Configuring the Radio
The DNT900 radio module is highly configurable. Configurations can be made in a number of areas, including:
- RF channel access methods (CSMA, TDMA, polling),
- network topographies (point-to-point, point-to-multipoint, peer-to-peer, tree-routing),
- RF power levels (1–1000 mW) and transmission rates (38.4–500 kb/s),
- sleep modes, and
- I/O configuration.
It is advisable to thoroughly acquaint yourself with the DNT900 product manual. This will help you to choose the most suitable design for your radio network.
As described in the product manual, several banks of registers are used to configure the operation of the radio module. Accessing these registers require a special protocol mode be used, instead of the usual transparent mode. In this mode, specially formatted packets of characters are sent to the radio. Instead of being transmitted, the data in these packets instructs the radio to retrieve or change register values. Sending a special sequence of characters switches the radio from transparent to protocol mode.
It is possible to manually or programmatically construct the necessary command packets for the settings you need to change. For simple, one-time configuration, this may be sufficient. However it becomes tiresome for sustained use and experimentation with the radio. A better solution is available, in the form of driver which allows you to change radio settings in a more approachable manner.
DNT900 Line Discipline
The DNT900 driver is technically a line discipline: a layer of code which sits between the serial driver and the end-user of the serial port. In this case, the line discipline translates data into protocol mode packets on behalf of the user. Radio configuration registers are exposed as attribute files in the sysfs filesystem. As an example of usage of a sysfs attribute, the following command sequence reads then modifies the
TxPower register of the radio with MAC address
Comprehensive documentation for the DNT900 line discipline is available on GitHub.
It is worthwhile noting that the DNT900 line discipline implements a virtual TTY for each remote radio on the network. This is particularly useful when you are using multiple remotes (in a point-to-multipoint or tree-routing network). It allows you to transmit data to individual radios without resorting to protocol mode commands.
Also noteworthy is the ability to change registers of remote radios, not just the radio attached to the Raspberry Pi you are using. In many cases, this lets you make changes without needing physical access to the remote radio.
Installing the Software

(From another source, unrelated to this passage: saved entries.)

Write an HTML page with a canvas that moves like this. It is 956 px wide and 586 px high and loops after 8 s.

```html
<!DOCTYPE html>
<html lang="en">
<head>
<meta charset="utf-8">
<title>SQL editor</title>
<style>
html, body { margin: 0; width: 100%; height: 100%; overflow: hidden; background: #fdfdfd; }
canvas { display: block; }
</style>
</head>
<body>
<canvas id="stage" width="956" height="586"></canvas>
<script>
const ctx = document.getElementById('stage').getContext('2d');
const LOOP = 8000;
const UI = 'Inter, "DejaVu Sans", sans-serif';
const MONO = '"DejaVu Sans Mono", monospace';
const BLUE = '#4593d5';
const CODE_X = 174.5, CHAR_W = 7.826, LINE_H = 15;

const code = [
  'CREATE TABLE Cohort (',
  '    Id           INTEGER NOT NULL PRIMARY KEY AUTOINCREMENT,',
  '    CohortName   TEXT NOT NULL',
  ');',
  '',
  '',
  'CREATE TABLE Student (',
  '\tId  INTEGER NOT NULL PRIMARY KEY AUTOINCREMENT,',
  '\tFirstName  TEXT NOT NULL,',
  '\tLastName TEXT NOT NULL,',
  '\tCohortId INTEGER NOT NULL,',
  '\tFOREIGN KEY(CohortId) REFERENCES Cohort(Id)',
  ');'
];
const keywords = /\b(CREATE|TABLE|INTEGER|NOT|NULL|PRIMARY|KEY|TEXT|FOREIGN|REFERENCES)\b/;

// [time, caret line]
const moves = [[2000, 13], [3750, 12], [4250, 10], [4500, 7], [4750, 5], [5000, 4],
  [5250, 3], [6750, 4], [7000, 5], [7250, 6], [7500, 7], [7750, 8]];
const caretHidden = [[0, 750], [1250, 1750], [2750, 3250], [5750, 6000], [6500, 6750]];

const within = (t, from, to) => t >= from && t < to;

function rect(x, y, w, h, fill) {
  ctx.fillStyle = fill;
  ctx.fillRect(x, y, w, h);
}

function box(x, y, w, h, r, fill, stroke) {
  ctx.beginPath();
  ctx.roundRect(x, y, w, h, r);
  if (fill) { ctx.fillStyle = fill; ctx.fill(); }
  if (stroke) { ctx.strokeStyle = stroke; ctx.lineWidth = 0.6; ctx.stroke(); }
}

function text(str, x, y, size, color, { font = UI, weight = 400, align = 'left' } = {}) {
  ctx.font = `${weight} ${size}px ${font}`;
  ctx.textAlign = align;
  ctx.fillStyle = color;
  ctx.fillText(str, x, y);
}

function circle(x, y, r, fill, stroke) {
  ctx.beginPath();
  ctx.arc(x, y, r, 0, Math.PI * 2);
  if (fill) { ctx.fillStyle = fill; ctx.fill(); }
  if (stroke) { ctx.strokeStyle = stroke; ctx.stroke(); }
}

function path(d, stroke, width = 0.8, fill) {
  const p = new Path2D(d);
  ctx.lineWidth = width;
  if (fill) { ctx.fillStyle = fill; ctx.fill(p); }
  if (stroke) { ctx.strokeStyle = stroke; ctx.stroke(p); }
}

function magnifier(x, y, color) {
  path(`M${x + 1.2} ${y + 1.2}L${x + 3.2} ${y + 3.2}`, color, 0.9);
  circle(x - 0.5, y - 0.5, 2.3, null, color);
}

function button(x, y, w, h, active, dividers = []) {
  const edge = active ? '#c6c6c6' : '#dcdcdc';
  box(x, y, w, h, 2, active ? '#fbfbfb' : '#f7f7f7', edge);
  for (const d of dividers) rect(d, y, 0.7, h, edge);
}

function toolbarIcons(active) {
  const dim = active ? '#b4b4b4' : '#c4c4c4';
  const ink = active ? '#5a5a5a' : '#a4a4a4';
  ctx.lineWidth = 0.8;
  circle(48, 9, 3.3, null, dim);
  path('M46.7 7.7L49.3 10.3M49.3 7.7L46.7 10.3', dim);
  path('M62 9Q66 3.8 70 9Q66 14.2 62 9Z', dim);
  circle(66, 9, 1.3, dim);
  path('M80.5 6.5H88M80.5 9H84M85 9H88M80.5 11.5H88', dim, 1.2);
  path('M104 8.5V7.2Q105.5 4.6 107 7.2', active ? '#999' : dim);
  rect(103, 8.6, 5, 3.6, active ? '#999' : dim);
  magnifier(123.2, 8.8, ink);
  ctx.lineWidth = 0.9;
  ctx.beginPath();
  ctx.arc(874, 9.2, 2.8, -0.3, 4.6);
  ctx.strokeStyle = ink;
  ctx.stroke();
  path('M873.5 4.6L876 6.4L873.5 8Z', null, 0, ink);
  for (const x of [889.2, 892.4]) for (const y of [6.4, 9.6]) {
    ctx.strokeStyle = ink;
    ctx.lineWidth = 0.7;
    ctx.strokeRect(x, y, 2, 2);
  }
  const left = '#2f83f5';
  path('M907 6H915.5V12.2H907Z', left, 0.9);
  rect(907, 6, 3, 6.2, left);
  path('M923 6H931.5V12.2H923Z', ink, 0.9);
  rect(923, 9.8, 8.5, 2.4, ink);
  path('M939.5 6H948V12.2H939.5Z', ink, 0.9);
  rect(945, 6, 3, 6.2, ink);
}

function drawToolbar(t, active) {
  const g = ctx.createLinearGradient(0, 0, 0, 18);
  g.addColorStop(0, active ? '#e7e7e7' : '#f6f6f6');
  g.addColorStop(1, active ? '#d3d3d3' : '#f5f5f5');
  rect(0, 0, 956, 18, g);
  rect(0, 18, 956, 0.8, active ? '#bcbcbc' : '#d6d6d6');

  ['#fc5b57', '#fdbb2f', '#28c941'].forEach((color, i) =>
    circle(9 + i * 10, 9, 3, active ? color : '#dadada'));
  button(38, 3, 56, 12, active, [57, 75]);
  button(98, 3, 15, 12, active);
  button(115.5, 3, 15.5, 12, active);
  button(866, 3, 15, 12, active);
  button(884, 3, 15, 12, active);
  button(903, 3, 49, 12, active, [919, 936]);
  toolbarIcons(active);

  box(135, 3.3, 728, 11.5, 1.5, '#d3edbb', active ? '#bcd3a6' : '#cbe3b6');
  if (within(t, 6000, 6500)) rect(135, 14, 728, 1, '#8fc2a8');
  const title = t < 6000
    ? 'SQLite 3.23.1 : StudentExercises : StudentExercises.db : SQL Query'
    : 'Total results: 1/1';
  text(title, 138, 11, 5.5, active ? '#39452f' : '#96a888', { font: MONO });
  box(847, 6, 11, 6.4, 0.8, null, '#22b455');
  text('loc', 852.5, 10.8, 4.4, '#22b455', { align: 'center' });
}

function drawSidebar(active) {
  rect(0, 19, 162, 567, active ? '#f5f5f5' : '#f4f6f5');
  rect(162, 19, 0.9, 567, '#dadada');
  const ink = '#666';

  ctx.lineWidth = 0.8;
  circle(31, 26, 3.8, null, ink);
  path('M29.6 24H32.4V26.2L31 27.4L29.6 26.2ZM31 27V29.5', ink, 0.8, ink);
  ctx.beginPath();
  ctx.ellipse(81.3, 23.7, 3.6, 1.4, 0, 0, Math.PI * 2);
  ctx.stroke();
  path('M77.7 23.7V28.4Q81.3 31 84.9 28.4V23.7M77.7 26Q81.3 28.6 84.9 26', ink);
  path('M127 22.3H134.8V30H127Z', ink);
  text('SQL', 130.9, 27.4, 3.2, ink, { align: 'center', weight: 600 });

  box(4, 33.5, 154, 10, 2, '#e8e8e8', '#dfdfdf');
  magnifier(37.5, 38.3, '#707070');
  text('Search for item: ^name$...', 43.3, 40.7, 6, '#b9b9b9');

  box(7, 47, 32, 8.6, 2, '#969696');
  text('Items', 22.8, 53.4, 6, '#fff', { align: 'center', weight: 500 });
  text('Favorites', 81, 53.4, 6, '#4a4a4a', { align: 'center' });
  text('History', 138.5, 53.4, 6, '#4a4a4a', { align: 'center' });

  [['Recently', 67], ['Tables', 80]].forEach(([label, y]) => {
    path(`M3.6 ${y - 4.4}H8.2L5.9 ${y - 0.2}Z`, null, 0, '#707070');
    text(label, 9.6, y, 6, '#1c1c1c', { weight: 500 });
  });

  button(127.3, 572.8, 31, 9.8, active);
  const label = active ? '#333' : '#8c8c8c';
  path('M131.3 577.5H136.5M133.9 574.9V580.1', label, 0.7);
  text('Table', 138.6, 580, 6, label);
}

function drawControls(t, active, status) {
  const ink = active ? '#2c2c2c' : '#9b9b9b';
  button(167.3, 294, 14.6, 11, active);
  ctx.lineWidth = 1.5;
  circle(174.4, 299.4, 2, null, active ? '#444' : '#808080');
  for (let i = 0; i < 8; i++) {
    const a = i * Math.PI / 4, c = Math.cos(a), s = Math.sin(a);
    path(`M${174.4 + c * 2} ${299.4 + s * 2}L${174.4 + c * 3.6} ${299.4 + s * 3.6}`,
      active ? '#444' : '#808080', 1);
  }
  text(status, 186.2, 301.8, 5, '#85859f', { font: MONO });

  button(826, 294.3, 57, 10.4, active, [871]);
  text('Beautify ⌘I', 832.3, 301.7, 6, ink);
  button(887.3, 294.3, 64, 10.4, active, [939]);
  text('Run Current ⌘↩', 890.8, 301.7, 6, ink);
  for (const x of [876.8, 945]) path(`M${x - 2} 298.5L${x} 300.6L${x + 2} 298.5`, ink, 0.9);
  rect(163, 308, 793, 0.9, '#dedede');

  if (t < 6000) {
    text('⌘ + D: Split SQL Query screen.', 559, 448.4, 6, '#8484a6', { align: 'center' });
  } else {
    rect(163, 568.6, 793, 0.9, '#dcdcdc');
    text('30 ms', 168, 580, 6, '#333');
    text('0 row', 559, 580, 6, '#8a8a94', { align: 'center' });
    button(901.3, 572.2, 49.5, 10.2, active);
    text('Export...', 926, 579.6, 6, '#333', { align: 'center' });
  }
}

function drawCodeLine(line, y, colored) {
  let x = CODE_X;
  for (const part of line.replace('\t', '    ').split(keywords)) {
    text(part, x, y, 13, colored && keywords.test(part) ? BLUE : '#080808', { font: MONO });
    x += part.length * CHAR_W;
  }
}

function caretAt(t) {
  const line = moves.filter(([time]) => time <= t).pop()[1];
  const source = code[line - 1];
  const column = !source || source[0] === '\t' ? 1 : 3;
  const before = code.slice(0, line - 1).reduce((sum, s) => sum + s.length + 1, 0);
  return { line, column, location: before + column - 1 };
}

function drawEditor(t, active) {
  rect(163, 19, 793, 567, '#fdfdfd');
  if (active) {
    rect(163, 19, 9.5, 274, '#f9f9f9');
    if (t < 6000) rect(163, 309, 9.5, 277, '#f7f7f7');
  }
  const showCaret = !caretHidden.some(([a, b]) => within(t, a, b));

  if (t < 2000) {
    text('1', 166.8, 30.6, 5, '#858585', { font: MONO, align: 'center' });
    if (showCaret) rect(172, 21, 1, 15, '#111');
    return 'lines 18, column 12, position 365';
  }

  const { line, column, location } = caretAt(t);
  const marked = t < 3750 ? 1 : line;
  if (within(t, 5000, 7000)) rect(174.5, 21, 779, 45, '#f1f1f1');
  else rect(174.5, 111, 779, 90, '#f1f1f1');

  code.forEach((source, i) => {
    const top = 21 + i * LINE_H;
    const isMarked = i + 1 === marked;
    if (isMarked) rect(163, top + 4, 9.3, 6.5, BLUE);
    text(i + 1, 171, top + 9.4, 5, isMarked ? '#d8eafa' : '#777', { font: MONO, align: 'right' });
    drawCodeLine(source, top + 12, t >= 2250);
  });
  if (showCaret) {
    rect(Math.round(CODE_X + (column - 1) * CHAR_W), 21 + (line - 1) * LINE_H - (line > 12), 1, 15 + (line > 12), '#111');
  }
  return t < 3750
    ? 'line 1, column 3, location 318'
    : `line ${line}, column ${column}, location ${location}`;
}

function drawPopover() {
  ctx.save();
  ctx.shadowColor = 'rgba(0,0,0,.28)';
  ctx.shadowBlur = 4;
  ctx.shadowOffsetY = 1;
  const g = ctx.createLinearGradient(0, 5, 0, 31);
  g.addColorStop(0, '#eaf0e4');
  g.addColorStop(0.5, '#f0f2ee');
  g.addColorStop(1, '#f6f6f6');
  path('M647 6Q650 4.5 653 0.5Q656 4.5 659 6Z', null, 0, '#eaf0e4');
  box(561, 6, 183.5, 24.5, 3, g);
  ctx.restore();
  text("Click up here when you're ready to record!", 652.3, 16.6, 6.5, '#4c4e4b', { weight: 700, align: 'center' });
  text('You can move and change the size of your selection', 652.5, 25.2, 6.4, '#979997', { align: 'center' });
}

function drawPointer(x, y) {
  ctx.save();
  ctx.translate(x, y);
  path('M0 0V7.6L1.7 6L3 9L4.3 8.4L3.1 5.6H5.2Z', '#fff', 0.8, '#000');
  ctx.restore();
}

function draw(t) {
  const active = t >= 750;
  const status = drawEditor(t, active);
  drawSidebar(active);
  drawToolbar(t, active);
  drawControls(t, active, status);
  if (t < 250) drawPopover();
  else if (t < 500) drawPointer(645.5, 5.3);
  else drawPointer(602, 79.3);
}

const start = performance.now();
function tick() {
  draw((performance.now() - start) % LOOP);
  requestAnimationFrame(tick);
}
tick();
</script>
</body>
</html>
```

The DNT900 line discipline is provided by the rpi900 package, and this is the recommended way of getting the software. The package also adds a service file to attach the line discipline automatically at startup.
To begin, setup the package repository, if you haven’t yet done so:
Next, build and install each of the required packages:
A configuration file at
/etc/rpi900.conf specifies the serial speed used to connect the DNT900 and defaults to 9600 bits/second. (Follow these instructions to change the serial speed.)
From the next reboot, the line discipline will load automatically. For example:
If your radio is linked to other radios, list their TTYs:
With the line discipline set up and the DNT900 registers accessible, this is a good time to properly configure your radio network.
Some basic registers which will require attention include
Choice of channel access mode is particularly important. For point-to-point or point-to-multipoint networks, TDMA Fixed Slots mode is recommended, with
MaxSlots set to the number of remotes. CSMA mode may be a better choice if you have many remotes which aren’t generally competing for bandwidth. Avoid TDMA Dynamic Slots mode when using the DNT900 line discipline.
If you intend to run the radios as a tree routing system (using one or more radios as repeaters/routers), CSMA mode is needed, and the
TreeRoutingSysID registers require attention.
If you are concerned with throughput, spend some time with section 2.11 of the DNT900 manual, where throughput is discussed. Murata also provides a Windows throughput calculator which lets you observe the effect of different values for
BaseSlotSize on base and remote throughputs. Optimising these values is worthwhile if you wish to achieve the highest possible bandwidth for your application.